■ **Exercise details**
Which of the lines below contain the string "const"? Pull each one out of the data.

═════ Provided data

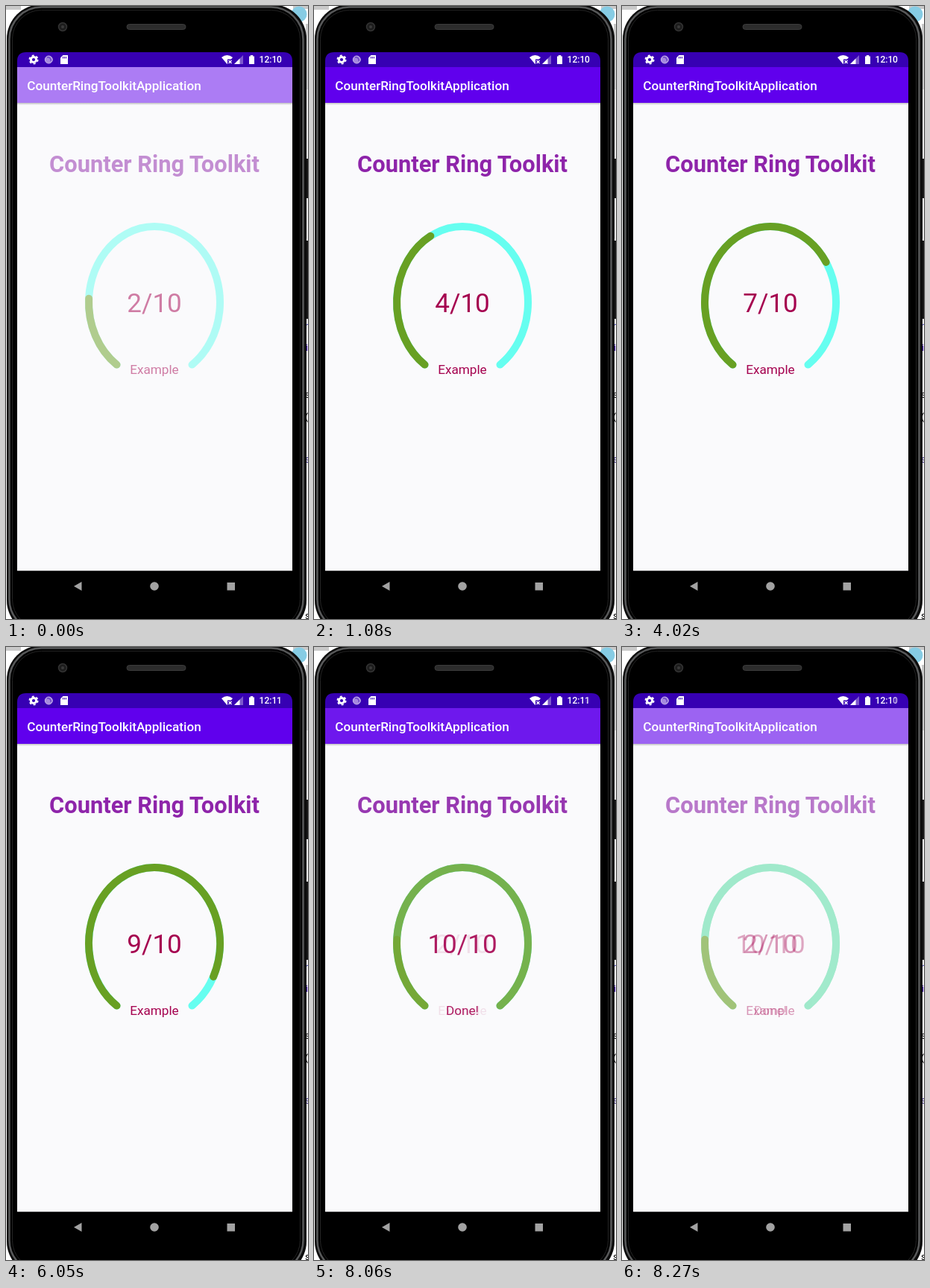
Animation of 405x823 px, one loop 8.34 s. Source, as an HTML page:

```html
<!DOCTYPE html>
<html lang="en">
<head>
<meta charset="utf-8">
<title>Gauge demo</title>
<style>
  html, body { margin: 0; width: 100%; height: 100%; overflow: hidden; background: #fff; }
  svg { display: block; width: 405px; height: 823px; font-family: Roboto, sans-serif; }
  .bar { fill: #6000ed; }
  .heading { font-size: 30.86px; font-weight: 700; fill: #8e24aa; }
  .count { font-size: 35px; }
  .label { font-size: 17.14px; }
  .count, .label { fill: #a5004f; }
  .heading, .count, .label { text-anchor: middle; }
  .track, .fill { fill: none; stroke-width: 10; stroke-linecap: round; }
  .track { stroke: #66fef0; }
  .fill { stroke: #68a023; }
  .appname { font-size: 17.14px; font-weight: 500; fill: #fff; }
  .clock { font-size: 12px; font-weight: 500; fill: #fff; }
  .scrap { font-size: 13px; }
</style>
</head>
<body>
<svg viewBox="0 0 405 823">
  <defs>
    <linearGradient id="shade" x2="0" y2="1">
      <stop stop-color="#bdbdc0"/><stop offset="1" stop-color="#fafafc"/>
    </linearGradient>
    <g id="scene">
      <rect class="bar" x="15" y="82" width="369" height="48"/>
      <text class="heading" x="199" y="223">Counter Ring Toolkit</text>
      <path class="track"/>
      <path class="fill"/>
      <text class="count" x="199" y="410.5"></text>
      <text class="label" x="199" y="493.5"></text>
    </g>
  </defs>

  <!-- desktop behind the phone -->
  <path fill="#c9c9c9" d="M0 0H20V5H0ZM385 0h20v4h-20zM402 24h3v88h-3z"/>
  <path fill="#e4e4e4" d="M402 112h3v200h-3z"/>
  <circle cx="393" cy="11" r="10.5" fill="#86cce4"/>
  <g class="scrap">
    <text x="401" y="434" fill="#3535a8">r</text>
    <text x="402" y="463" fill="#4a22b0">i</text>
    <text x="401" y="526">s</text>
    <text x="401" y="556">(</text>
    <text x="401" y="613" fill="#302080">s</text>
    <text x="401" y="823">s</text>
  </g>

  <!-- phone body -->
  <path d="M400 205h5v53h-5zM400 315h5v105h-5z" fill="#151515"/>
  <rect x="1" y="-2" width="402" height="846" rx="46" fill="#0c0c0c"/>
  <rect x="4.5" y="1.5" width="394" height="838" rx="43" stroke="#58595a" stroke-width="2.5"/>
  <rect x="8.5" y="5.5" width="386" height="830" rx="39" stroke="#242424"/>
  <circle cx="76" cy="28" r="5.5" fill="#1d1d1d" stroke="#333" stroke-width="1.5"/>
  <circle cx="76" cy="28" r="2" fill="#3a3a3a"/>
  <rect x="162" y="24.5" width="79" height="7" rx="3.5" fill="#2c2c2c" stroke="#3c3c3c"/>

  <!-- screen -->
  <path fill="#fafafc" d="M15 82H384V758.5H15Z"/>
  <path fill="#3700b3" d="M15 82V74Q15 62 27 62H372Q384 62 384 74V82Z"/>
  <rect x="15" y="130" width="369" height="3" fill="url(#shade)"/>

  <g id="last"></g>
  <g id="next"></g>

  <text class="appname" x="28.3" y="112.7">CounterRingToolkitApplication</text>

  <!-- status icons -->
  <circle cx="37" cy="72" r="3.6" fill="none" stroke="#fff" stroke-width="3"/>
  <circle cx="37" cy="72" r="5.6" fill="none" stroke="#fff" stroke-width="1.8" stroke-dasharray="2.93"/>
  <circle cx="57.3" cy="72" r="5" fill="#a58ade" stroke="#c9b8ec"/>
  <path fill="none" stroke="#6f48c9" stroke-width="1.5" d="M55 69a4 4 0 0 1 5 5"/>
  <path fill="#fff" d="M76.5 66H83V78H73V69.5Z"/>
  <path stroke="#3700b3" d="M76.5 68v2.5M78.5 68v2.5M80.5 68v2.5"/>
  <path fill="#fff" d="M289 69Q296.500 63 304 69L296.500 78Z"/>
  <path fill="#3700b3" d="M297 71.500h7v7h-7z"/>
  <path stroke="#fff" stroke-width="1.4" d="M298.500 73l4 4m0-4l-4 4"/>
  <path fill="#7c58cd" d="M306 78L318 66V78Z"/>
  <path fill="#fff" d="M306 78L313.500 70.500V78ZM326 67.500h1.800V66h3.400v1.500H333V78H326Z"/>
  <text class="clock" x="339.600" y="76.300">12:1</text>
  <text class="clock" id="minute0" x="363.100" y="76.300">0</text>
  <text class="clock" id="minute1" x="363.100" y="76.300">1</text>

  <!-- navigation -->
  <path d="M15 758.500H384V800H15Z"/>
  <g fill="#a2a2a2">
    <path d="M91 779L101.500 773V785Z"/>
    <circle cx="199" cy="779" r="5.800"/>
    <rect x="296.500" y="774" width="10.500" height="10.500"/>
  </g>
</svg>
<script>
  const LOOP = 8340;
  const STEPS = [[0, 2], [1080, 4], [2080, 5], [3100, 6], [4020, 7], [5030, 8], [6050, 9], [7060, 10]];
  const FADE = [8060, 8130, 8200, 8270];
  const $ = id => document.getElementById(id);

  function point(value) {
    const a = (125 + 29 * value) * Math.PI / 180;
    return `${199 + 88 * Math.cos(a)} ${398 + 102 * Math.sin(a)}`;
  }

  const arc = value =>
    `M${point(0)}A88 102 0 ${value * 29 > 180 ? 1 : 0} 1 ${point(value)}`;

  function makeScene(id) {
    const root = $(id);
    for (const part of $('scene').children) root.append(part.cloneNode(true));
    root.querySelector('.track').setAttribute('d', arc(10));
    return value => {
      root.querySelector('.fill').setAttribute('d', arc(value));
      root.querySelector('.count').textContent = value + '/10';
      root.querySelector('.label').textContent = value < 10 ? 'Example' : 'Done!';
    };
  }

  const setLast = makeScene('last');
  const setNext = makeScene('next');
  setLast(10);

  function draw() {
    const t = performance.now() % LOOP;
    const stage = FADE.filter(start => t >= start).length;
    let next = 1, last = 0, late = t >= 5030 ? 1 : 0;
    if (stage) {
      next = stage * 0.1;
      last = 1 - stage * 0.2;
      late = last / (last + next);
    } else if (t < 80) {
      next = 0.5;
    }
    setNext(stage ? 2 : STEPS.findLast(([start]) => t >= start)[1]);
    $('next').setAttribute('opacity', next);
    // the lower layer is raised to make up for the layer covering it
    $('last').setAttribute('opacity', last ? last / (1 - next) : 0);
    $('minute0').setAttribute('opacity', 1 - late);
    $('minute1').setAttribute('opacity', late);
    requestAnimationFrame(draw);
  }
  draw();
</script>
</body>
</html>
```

══════════

■ **Written response**
  const LOOP = 8340;
  const STEPS = [[0, 2], [1080, 4], [2080, 5], [3100, 6], [4020, 7], [5030, 8], [6050, 9], [7060, 10]];
  const FADE = [8060, 8130, 8200, 8270];
  const $ = id => document.getElementById(id);
    const a = (125 + 29 * value) * Math.PI / 180;
  const arc = value =>
    const root = $(id);
    for (const part of $('scene').children) root.append(part.cloneNode(true));
  const setLast = makeScene('last');
  const setNext = makeScene('next');
    const t = performance.now() % LOOP;
    const stage = FADE.filter(start => t >= start).length;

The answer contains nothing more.